--- Task to complete ---
From the records below, copy each line that has the word "height" in it.

=====

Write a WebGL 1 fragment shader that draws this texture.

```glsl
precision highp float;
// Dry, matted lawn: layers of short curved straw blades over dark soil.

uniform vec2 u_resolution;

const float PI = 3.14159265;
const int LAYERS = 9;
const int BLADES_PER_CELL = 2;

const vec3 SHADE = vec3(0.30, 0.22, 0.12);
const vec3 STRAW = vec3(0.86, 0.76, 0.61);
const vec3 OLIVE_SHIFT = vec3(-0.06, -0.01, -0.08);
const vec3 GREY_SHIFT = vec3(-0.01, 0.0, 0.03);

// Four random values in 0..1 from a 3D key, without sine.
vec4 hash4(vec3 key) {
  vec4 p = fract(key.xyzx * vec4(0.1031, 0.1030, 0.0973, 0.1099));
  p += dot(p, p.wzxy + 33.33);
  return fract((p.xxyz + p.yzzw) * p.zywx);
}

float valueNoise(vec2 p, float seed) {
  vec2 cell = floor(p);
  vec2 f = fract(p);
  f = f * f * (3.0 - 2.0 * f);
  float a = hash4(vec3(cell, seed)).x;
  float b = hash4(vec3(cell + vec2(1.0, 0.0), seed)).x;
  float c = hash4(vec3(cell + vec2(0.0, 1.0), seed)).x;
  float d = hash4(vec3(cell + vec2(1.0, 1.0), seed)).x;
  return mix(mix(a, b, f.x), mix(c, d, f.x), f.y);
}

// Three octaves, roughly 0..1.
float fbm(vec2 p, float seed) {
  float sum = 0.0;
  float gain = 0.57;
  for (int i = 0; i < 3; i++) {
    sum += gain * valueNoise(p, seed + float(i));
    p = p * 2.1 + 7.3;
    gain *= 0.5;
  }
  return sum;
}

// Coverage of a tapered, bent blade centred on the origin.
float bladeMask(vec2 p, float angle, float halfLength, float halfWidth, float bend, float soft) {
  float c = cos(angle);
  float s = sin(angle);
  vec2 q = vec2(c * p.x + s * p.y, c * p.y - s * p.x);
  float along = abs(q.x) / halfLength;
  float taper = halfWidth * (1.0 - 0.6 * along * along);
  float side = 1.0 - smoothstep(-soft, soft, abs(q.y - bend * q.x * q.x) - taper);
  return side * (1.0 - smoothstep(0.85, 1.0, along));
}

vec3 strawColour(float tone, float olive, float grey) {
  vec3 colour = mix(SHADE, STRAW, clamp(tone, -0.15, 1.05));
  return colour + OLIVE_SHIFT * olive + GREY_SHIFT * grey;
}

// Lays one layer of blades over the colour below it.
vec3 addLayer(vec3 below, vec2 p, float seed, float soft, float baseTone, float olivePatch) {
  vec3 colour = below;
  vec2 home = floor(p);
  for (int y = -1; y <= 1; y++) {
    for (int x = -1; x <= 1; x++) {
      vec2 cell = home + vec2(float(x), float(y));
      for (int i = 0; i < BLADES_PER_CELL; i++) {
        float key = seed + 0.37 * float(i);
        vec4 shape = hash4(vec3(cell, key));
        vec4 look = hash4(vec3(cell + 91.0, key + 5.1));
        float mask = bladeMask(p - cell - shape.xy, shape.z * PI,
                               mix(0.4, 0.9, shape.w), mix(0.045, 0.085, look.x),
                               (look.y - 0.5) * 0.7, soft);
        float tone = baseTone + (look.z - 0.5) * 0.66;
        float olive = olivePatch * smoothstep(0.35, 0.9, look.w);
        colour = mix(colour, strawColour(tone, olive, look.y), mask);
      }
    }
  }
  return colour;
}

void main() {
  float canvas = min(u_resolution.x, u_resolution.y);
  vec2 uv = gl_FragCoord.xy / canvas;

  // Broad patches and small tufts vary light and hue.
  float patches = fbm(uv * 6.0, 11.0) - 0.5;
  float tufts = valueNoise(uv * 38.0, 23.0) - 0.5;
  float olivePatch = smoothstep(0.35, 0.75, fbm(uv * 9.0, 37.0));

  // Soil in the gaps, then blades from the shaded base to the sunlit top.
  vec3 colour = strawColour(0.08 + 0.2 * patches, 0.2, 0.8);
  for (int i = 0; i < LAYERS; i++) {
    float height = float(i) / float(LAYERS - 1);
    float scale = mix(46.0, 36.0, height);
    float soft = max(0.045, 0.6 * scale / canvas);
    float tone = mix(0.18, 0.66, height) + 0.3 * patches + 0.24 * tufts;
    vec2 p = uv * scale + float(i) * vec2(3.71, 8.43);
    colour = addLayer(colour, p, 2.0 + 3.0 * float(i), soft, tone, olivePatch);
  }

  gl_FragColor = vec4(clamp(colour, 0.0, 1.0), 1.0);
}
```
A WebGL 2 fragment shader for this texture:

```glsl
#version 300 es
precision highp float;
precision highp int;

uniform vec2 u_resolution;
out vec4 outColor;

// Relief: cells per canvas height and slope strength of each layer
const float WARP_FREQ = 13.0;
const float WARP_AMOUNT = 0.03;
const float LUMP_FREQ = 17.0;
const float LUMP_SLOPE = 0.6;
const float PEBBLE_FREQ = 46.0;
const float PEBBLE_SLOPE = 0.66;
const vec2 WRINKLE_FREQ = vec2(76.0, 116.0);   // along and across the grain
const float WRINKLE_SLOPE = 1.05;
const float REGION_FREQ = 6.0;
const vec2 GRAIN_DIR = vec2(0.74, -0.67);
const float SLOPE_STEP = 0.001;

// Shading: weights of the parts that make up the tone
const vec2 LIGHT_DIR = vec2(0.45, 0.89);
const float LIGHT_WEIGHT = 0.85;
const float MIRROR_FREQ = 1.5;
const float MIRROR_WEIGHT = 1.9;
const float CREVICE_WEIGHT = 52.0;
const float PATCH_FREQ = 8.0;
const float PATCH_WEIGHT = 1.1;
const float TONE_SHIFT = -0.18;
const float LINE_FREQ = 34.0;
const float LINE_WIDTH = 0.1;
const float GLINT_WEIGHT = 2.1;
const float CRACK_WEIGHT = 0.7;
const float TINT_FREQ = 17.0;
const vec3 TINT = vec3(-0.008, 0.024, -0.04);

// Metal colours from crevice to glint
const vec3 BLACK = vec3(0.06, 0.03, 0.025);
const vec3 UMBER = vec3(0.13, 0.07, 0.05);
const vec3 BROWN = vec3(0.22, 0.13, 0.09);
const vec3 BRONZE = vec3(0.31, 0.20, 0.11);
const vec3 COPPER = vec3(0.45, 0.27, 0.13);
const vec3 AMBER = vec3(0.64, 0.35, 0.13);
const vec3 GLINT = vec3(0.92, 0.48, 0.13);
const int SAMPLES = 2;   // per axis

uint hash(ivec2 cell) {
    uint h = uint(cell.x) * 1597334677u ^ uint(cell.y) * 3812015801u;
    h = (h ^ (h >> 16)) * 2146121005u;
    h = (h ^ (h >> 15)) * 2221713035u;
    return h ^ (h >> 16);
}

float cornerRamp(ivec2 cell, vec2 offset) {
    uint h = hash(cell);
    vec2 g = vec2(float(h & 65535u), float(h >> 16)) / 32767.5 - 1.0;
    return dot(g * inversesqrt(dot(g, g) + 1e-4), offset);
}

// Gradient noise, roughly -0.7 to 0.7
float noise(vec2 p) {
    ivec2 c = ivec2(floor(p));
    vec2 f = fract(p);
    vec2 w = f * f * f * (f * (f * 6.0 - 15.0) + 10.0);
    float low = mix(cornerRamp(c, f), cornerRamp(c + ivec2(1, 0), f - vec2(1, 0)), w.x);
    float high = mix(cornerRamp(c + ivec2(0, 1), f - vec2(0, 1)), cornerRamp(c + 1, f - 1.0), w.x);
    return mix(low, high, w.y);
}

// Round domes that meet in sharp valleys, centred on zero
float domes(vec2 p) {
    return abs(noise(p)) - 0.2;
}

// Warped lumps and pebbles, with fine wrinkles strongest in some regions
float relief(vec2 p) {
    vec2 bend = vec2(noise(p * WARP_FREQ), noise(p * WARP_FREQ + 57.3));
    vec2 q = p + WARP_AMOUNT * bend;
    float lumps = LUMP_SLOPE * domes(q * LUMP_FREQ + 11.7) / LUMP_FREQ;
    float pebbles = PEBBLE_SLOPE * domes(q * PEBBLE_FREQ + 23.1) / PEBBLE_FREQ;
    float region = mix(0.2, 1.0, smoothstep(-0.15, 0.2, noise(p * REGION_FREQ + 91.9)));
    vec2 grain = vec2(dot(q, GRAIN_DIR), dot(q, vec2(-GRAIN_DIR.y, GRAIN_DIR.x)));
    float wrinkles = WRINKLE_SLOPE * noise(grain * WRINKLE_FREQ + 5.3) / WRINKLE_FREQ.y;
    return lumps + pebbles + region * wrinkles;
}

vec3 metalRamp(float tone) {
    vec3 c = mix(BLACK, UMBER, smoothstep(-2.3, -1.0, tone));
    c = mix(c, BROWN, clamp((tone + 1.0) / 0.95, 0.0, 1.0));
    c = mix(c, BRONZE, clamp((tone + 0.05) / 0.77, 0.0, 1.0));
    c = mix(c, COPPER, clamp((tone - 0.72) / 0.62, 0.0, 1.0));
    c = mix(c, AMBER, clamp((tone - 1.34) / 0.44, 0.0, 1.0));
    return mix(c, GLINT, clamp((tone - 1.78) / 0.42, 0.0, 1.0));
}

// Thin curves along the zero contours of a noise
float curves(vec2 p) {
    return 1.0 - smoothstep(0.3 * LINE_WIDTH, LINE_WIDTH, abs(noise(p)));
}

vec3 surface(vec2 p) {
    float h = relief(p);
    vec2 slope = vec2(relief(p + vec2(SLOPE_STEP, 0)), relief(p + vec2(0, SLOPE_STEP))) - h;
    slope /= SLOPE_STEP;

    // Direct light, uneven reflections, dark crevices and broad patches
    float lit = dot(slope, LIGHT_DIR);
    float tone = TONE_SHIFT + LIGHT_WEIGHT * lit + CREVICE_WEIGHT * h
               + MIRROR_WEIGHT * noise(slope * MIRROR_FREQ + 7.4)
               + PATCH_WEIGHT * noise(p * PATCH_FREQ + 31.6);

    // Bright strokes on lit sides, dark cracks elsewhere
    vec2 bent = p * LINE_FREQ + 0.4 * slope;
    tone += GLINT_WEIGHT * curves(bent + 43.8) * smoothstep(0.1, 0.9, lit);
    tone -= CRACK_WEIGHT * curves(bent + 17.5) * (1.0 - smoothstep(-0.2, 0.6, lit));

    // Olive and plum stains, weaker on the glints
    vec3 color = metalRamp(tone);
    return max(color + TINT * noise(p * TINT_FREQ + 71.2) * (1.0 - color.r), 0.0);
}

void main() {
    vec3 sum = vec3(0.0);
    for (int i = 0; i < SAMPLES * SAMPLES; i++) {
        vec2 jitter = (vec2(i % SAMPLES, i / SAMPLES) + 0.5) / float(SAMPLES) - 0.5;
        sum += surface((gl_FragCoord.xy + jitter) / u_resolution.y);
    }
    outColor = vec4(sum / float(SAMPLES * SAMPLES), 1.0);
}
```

=====

--- Exercise output ---
    float height = float(i) / float(LAYERS - 1);
    float scale = mix(46.0, 36.0, height);
    float tone = mix(0.18, 0.66, height) + 0.3 * patches + 0.24 * tufts;
// Relief: cells per canvas height and slope strength of each layer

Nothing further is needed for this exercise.